What to Include in Your Substitute Teacher Binder
I can’t tell you enough how much respect and gratitude I have for substitute teachers (or casual relief teachers)! It’s such a challenging role, to slot into a different grade or even school at the last minute and pull together a lesson on the fly. Even with years of teaching experience, I imagine it’s still pretty daunting to walk into a classroom and not know what’s waiting for you on the other side!
That being said, preparing for a sub teacher can often be just as challenging. I remember many a time where I just decided to soldier on and head into school even when feeling unwell because of the dread of creating plans for the sub.
That’s where having a substitute teacher binder becomes a bit of a lifesaver!

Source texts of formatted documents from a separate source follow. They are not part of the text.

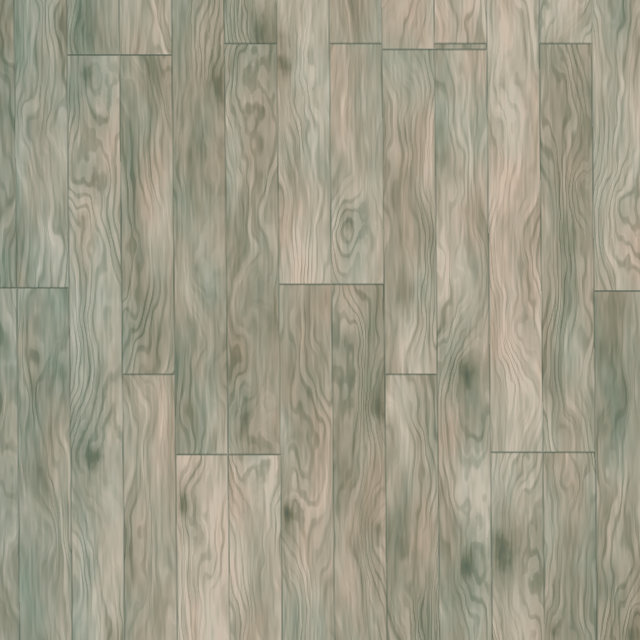
This texture is drawn by a Shadertoy shader. Its source:

```glsl
#define STRIP_WIDTH 0.082
#define STRIP_OFFSET 0.031
#define LEAN 0.009
#define SEAM_WIDTH 0.0007
#define RINGS 6.5
#define KNOT_CHANCE 0.5
#define TONE_SPREAD 0.34
#define SHADOW vec3(0.29, 0.34, 0.29)
#define DARK vec3(0.45, 0.46, 0.38)
#define LIGHT vec3(0.75, 0.71, 0.64)

float hash(vec2 p) {
    vec3 q = fract(p.xyx * 0.1031);
    q += dot(q, q.yzx + 33.33);
    return fract((q.x + q.y) * q.z);
}

float noise(vec2 p) {
    vec2 i = floor(p), f = fract(p);
    f = f * f * (3.0 - 2.0 * f);
    return mix(mix(hash(i), hash(i + vec2(1, 0)), f.x),
               mix(hash(i + vec2(0, 1)), hash(i + vec2(1, 1)), f.x), f.y);
}

// Layered noise centred on zero
float fbm(vec2 p) {
    float sum = 0.0, amp = 0.5;
    for (int i = 0; i < 4; i++) {
        sum += amp * (noise(p) - 0.5);
        p = p * 2.03 + 17.3;
        amp *= 0.5;
    }
    return sum;
}

// Heights of the two end joints in a strip; neighbouring strips share the first
vec2 jointHeights(float strip) {
    float pair = floor(strip / 2.0);
    float shared = 0.55 + 0.37 * (mod(pair + 1.0, 3.0) - 1.0);
    shared = mod(pair, 3.0) == 0.0 ? 0.55 : mod(pair, 3.0) == 1.0 ? 0.92 : 0.288;
    float extra = mod(strip, 5.0) == 3.0 ? 0.415 : 0.932;
    bool split = mod(strip, 5.0) == 3.0 || (mod(strip, 2.0) == 1.0 && strip > 4.0);
    return vec2(shared + 0.015 * (hash(vec2(pair, 4.0)) - 0.5), split ? extra : 2.0);
}

// x: bend of the grain, y: dark core, z: stained halo
vec3 knots(vec2 p, float plank) {
    vec3 total = vec3(0);
    for (int i = 0; i < 4; i++) {
        vec2 key = vec2(plank, float(i) * 5.0 + 2.0);
        float present = step(hash(key), KNOT_CHANCE);
        vec2 centre = vec2(0.1 + 0.8 * hash(key + 31.0),
                           (float(i) + hash(key + 57.0)) / 4.0);
        float radius = mix(0.2, 0.42, hash(key + 83.0));
        vec2 d = (p - centre) / vec2(radius, radius * 2.0 * STRIP_WIDTH);
        d += 0.7 * vec2(fbm(p * vec2(4, 35) + plank), fbm(p * vec2(4, 35) - plank + 90.0));
        float r2 = dot(d, d);
        float stain = hash(key + 109.0);
        total += present * vec3(exp(-0.45 * r2), stain * exp(-9.0 * r2), stain * exp(-r2));
    }
    return total;
}

void mainImage(out vec4 fragColor, in vec2 fragCoord) {
    vec2 uv = fragCoord / iResolution.xy;
    float pixel = 1.0 / iResolution.y;

    // Plank layout
    float across = (uv.x - STRIP_OFFSET + LEAN * uv.y) / STRIP_WIDTH + 1.0;
    float strip = floor(across);
    float u = across - strip;
    vec2 joints = jointHeights(strip);
    float plank = strip * 7.0 + step(joints.x, uv.y) + 2.0 * step(joints.y, uv.y) + 3.0;
    vec2 p = vec2(u, uv.y);
    vec2 seed = vec2(hash(vec2(plank, 11.0)), hash(vec2(plank, 23.0))) * 200.0;

    // Grain follows contours of a stretched field, bent around knots
    vec3 knot = knots(p, plank);
    float field = u + 1.5 * fbm(p * vec2(1.1, 4.5) + seed) + 0.4 * knot.x;
    float ring = smoothstep(-0.1, 1.0, sin(6.2832 * RINGS * field));
    float ringStrength = smoothstep(0.2, 0.8, noise(p * vec2(2.0, 9.0) + seed + 40.0));
    float patches = fbm(p * vec2(1.5, 6.0) + seed + 70.0);
    float streaks = fbm(vec2(field * 7.0, uv.y * 7.0) + seed);
    float fibres = noise(vec2(u * 23.0 + field * 3.0, uv.y * 32.0) + seed) - 0.5;

    // Brightness
    float tone = 0.74 + TONE_SPREAD * (hash(vec2(plank, 47.0)) - 0.5);
    tone += 0.85 * patches + 0.75 * streaks + 0.3 * fibres;
    tone -= ring * mix(0.06, 0.3, ringStrength);
    tone -= 0.75 * knot.y + 0.45 * knot.z * (0.7 + 2.0 * streaks);
    tone -= 0.24 * smoothstep(0.32, 0.0, uv.x) + 0.08 * smoothstep(0.85, 1.0, uv.x);

    // Colour, with warm blushes and cool shadows
    vec3 color = mix(DARK, LIGHT, clamp(tone, 0.0, 1.12));
    color = mix(color, SHADOW, clamp(-tone * 0.9, 0.0, 0.8));
    float blush = fbm(p * vec2(2.0, 8.0) + seed + 130.0);
    color += vec3(0.09, -0.01, -0.03) * blush;
    color += vec3(-0.03, 0.0, 0.01) * smoothstep(0.3, 0.0, uv.x);

    // Seams and end joints
    float seamDistance = min(u, 1.0 - u) * STRIP_WIDTH;
    float jointDistance = min(abs(uv.y - joints.x), abs(uv.y - joints.y));
    float seam = 1.0 - smoothstep(SEAM_WIDTH, SEAM_WIDTH + pixel, seamDistance);
    float joint = 1.0 - smoothstep(SEAM_WIDTH, SEAM_WIDTH + pixel, jointDistance);
    float wear = 0.25 + 0.5 * noise(vec2(strip + step(0.5, u), uv.y * 14.0));
    color = mix(color, SHADOW, max(seam * wear * 0.55, joint * 0.5));

    fragColor = vec4(color, 1.0);
}
```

Yes, it’s an upfront time investment, but the peace of mind that having a sub binder in place gives you is well worth it in my opinion! Whether it’s a binder or a dedicated drawer that you whip up with some teacher trolley labels, having some resources ready to go for your sub will make everyone’s lives easier!
Here’s what you should consider when putting your substitute teacher resources together.
Creating your substitute teacher binder
Creating a substitute teacher binder is quite simple. For the binder itself, a regular ring binder should do the job just fine! If yours has a protective plastic cover on the front, you can very easily customize the text on one of my editable binder covers, print it out and slot it right in.
Invest in some dividers and label these with the different substitute teacher resources you’ve included, so it’s easy for your sub to find what they need.
If the sub or CRT is new to your class or school, chances are they’ll be feeling a little lost! A little welcome note or letter to introduce yourself and say thanks is a really nice way to accept them into your classroom and let them feel comfortable.
This doesn’t have to be a personal essay – remember, your substitute only has a limited amount of time to prepare before the students arrive! – so keep it short and sweet.
Include some lined paper up front too, so that your sub can write a note back to you letting you know how their day went.
Schedule or timetable
Give your sub a rundown of a regular day in your classroom. Be sure to highlight any special activities, such as P.E./sport, library time or IT classes that might take the students out of the classroom.
Another important schedule for your sub to be aware of – the yard duty roster! Include a copy of this in case they’ll need to cover your slot.
School and class information
Starting out with the most obvious inclusion – a copy of your grade list or roll, denoting any preferred names or pronunciations that your sub should be aware of. If your school has pictures to accompany your students’ names, this can be really helpful in identifying each child!
Also note any ‘helper’ students who the sub or CRT can ask for help, and any students who might need a little extra support.
If you have one in place, include your seating plan too.
Make sure you include any non-sensitive medical information that you’re cleared to share. Having a heads up around any students who have allergies or conditions like diabetes is super important for anyone stepping into your classroom!
Lastly, include any important contacts at the school that your sub might encounter or need to call on during the day. School contact details, a map of the school if it’s available, and general arrival/dismissal times and procedures are also good inclusions.
Worksheets and substitute teacher resources
While your sub likely has a few go-to lesson plans up their sleeves, make their lives a little easier by printing out some no-prep-necessary worksheets that relate to a topic you’re covering that term or semester.
This will help to create a little continuity for your students and make sure that their learning doesn’t stop just because you’re not there!
Class rules and behaviour management system
Students just love to test their substitute teachers – what’s that saying, when the cat’s away, the mice will play? Arm your sub or CRT with an idea of your basic classroom rules, and how they should approach a situation in which a student is misbehaving.
Are you happy for them to deal with it on the spot? Do you want that child to be sent outside, or to the principal? Do you want them to leave it for you to address the next day? Whatever you want them to do, make sure it’s clearly communicated.
It’s the absolute last thing you’d wish on any teacher, let alone a substitute, but it is important to prepare them in the case of an emergency.
Your school induction process might cover this too, but include copies of any available response plans including your assembly point and lockdown procedures.
Give it a home using teacher trolley labels
Having a clearly labelled, visible drawer for your sub binder makes it easy for them to walk in and spot it! Keeping a clearly labelled teacher trolley by the front of the classroom or by your desk makes this easy.
Use my editable teacher trolley labels to dedicate a drawer for your substitute. Almost all 10-drawer trolleys (or teacher carts) have the same dimensions in my experience, so these will fit perfectly – just type in your text into the editable text boxes provided, print and stick inside the drawers to save yourself from having to laminate.
Oh and a little teacher tip? Let your students know about the sub drawer, too, in case it doesn’t get spotted right away.
And there you have it my teacher friend! You’ve just compiled a substitute teacher’s one stop shop for everything they need to know about your classroom. Know that you’ve just made their lives *so* much easier, and yours too – you can relax knowing that if you are ever feeling under the weather, you can take a day off without worrying about your students. Okay, you might still worry – but hopefully a little less!
What’s included in your substitute teacher binder? I’d love to know! Drop me a comment below.